*** Given entries ***

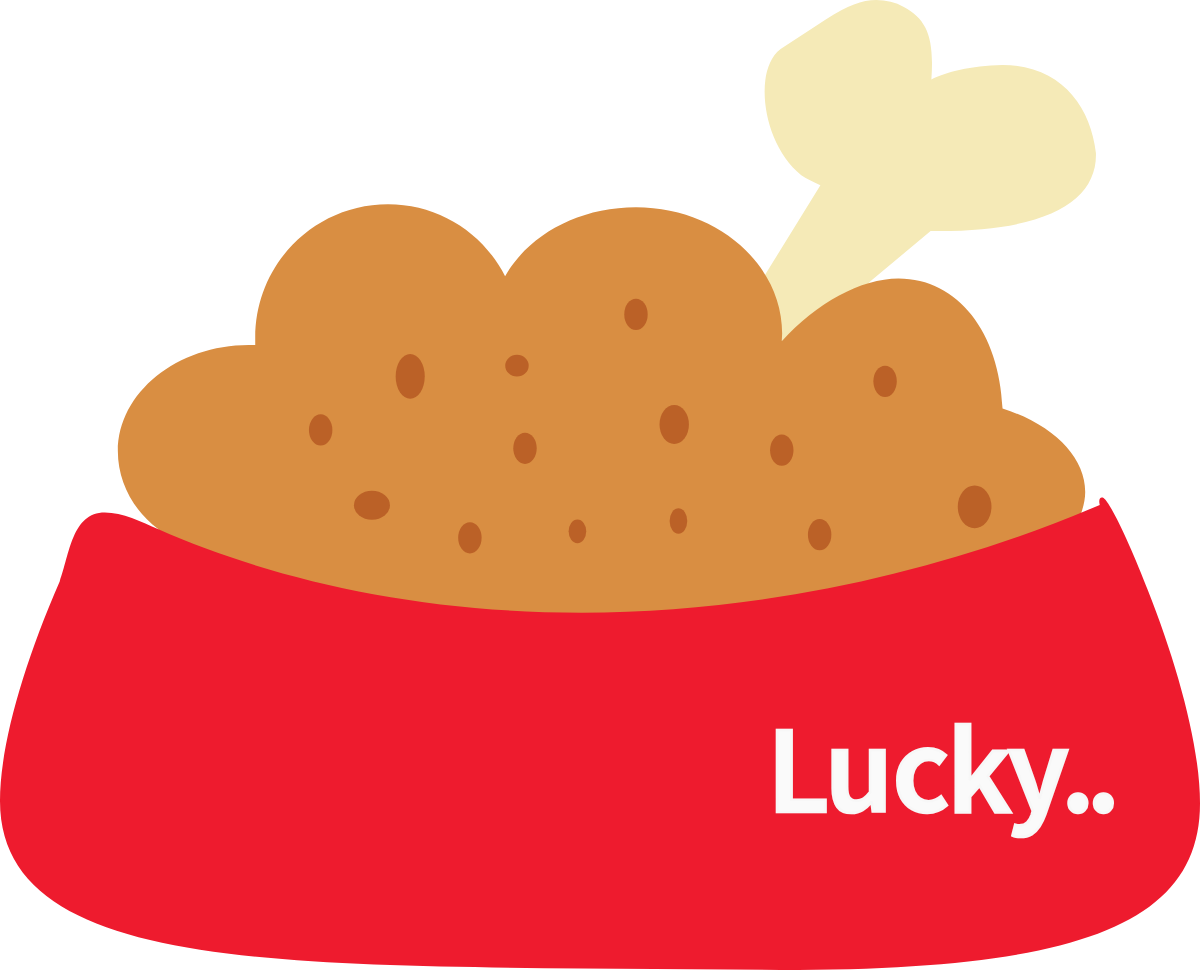
<!DOCTYPE html>
<html lang="en">
<head>
<meta charset="utf-8">
<title>Lucky.. dog bowl</title>
<link rel="stylesheet" href="https://fonts.googleapis.com/css2?family=Source+Sans+3:wght@600&amp;display=swap">
<style>
  :root {
    --paper: #ffffff;
    --bone: #f5eab7;
    --food: #d98e42;
    --crumb: #bb6127;
    --bowl: #ee1b2e;
    --name: #fafafa;
    --name-edge: #f7f7f7;
  }
  html, body { margin: 0; background: var(--paper); overflow: hidden; }
  .canvas { position: relative; width: 1200px; height: 970px; overflow: hidden; background: var(--paper); }
  .illustration { display: block; width: 1200px; height: 970px; }
  .bone { fill: var(--bone); }
  .food { fill: var(--food); }
  .crumbs { fill: var(--crumb); }
  .bowl { fill: var(--bowl); }
  .pet-name {
    font-family: "Source Sans 3", "Myriad Pro", sans-serif;
    font-weight: 600;
    font-size: 163px;
    fill: var(--name);
    stroke: var(--name-edge);
    stroke-width: 3.5;
  }
</style>
</head>
<body>
<main class="canvas">
  <svg class="illustration" viewBox="0 0 1568 1268" preserveAspectRatio="none" role="img" aria-label="Red dog bowl named Lucky, heaped with food and a bone">
    <defs>
      <ellipse id="crumb" rx="15.3" ry="20.4"/>
    </defs>

    <path class="bone" d="M1020 64 L1080 25 C1108 7 1126 0 1145 0 C1158 0 1170 3 1181 9 C1211 25 1221 49 1217 104 C1236 94 1268 86 1310 85 C1385 85 1425 138 1432 200 C1434 264 1366 304 1216 302 L1137 368 L1060 460 L1010 460 L990 375 L1072 242 C1064 238 1054 234 1047 229 C1011 200 995 145 1000 105 C1002 89 1008 73 1020 64 Z"/>

    <path class="food" d="M207 692 C174 667 154 630 154 590 C154 513 232 451 325 451 L333.500 451 L333.500 441 C333.500 345 411 267 507 267 C573 267 631 304 660 361 C690 308 755 271 831 271 C936 271 1022 345 1022 436 L1021.500 446 C1067 396 1125 364 1174 364 C1252 364 1306 435 1310 534 C1376 555 1418 597 1418 643 C1418 652 1416 661 1413 670 L1400 760 L1100 820 L500 820 L200 760 Z"/>

    <g class="crumbs">
      <use href="#crumb" x="831" y="411"/>
      <use href="#crumb" x="419" y="562"/>
      <use href="#crumb" x="686" y="586"/>
      <use href="#crumb" x="614" y="703"/>
      <use href="#crumb" x="1021.500" y="588.500"/>
      <use href="#crumb" x="1156.500" y="498.500"/>
      <use href="#crumb" x="1071" y="699"/>
      <ellipse cx="536" cy="492" rx="19" ry="29.300"/>
      <ellipse cx="675.500" cy="478" rx="15.300" ry="14.200"/>
      <ellipse cx="486" cy="660.500" rx="23.500" ry="19"/>
      <ellipse cx="881" cy="555" rx="19.200" ry="25.500"/>
      <ellipse cx="754.500" cy="694.500" rx="11.500" ry="15.500"/>
      <ellipse cx="886.500" cy="681" rx="11.500" ry="16.700"/>
      <ellipse cx="1273.500" cy="662.500" rx="22" ry="28"/>
    </g>

    <path class="bowl" d="M78 760 C91 725 94 670 137 670 C160 670 185 682 207 692 C350 755 540 801 760 801 C1000 801 1240 745 1437 660 C1435 652 1438 649 1442 651 C1452 658 1480 720 1500 772 C1538 868 1568 975 1568 1050 C1568 1212 1400 1268 1020 1268 L760 1266 C330 1262 0 1257 0 1047 C0 975 30 870 78 760 Z"/>

    <text class="pet-name" y="1061" x="1002 1077 1166 1237 1316 1386 1419.500">Lucky..</text>
  </svg>
</main>
</body>
</html>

*** End of Given entries ***

Write out all the entries again, word for word, and print no images.

Exercise output:
<!DOCTYPE html>
<html lang="en">
<head>
<meta charset="utf-8">
<title>Lucky.. dog bowl</title>
<link rel="stylesheet" href="https://fonts.googleapis.com/css2?family=Source+Sans+3:wght@600&amp;display=swap">
<style>
  :root {
    --paper: #ffffff;
    --bone: #f5eab7;
    --food: #d98e42;
    --crumb: #bb6127;
    --bowl: #ee1b2e;
    --name: #fafafa;
    --name-edge: #f7f7f7;
  }
  html, body { margin: 0; background: var(--paper); overflow: hidden; }
  .canvas { position: relative; width: 1200px; height: 970px; overflow: hidden; background: var(--paper); }
  .illustration { display: block; width: 1200px; height: 970px; }
  .bone { fill: var(--bone); }
  .food { fill: var(--food); }
  .crumbs { fill: var(--crumb); }
  .bowl { fill: var(--bowl); }
  .pet-name {
    font-family: "Source Sans 3", "Myriad Pro", sans-serif;
    font-weight: 600;
    font-size: 163px;
    fill: var(--name);
    stroke: var(--name-edge);
    stroke-width: 3.5;
  }
</style>
</head>
<body>
<main class="canvas">
  <svg class="illustration" viewBox="0 0 1568 1268" preserveAspectRatio="none" role="img" aria-label="Red dog bowl named Lucky, heaped with food and a bone">
    <defs>
      <ellipse id="crumb" rx="15.3" ry="20.4"/>
    </defs>

    <path class="bone" d="M1020 64 L1080 25 C1108 7 1126 0 1145 0 C1158 0 1170 3 1181 9 C1211 25 1221 49 1217 104 C1236 94 1268 86 1310 85 C1385 85 1425 138 1432 200 C1434 264 1366 304 1216 302 L1137 368 L1060 460 L1010 460 L990 375 L1072 242 C1064 238 1054 234 1047 229 C1011 200 995 145 1000 105 C1002 89 1008 73 1020 64 Z"/>

    <path class="food" d="M207 692 C174 667 154 630 154 590 C154 513 232 451 325 451 L333.500 451 L333.500 441 C333.500 345 411 267 507 267 C573 267 631 304 660 361 C690 308 755 271 831 271 C936 271 1022 345 1022 436 L1021.500 446 C1067 396 1125 364 1174 364 C1252 364 1306 435 1310 534 C1376 555 1418 597 1418 643 C1418 652 1416 661 1413 670 L1400 760 L1100 820 L500 820 L200 760 Z"/>

    <g class="crumbs">
      <use href="#crumb" x="831" y="411"/>
      <use href="#crumb" x="419" y="562"/>
      <use href="#crumb" x="686" y="586"/>
      <use href="#crumb" x="614" y="703"/>
      <use href="#crumb" x="1021.500" y="588.500"/>
      <use href="#crumb" x="1156.500" y="498.500"/>
      <use href="#crumb" x="1071" y="699"/>
      <ellipse cx="536" cy="492" rx="19" ry="29.300"/>
      <ellipse cx="675.500" cy="478" rx="15.300" ry="14.200"/>
      <ellipse cx="486" cy="660.500" rx="23.500" ry="19"/>
      <ellipse cx="881" cy="555" rx="19.200" ry="25.500"/>
      <ellipse cx="754.500" cy="694.500" rx="11.500" ry="15.500"/>
      <ellipse cx="886.500" cy="681" rx="11.500" ry="16.700"/>
      <ellipse cx="1273.500" cy="662.500" rx="22" ry="28"/>
    </g>

    <path class="bowl" d="M78 760 C91 725 94 670 137 670 C160 670 185 682 207 692 C350 755 540 801 760 801 C1000 801 1240 745 1437 660 C1435 652 1438 649 1442 651 C1452 658 1480 720 1500 772 C1538 868 1568 975 1568 1050 C1568 1212 1400 1268 1020 1268 L760 1266 C330 1262 0 1257 0 1047 C0 975 30 870 78 760 Z"/>

    <text class="pet-name" y="1061" x="1002 1077 1166 1237 1316 1386 1419.500">Lucky..</text>
  </svg>
</main>
</body>
</html>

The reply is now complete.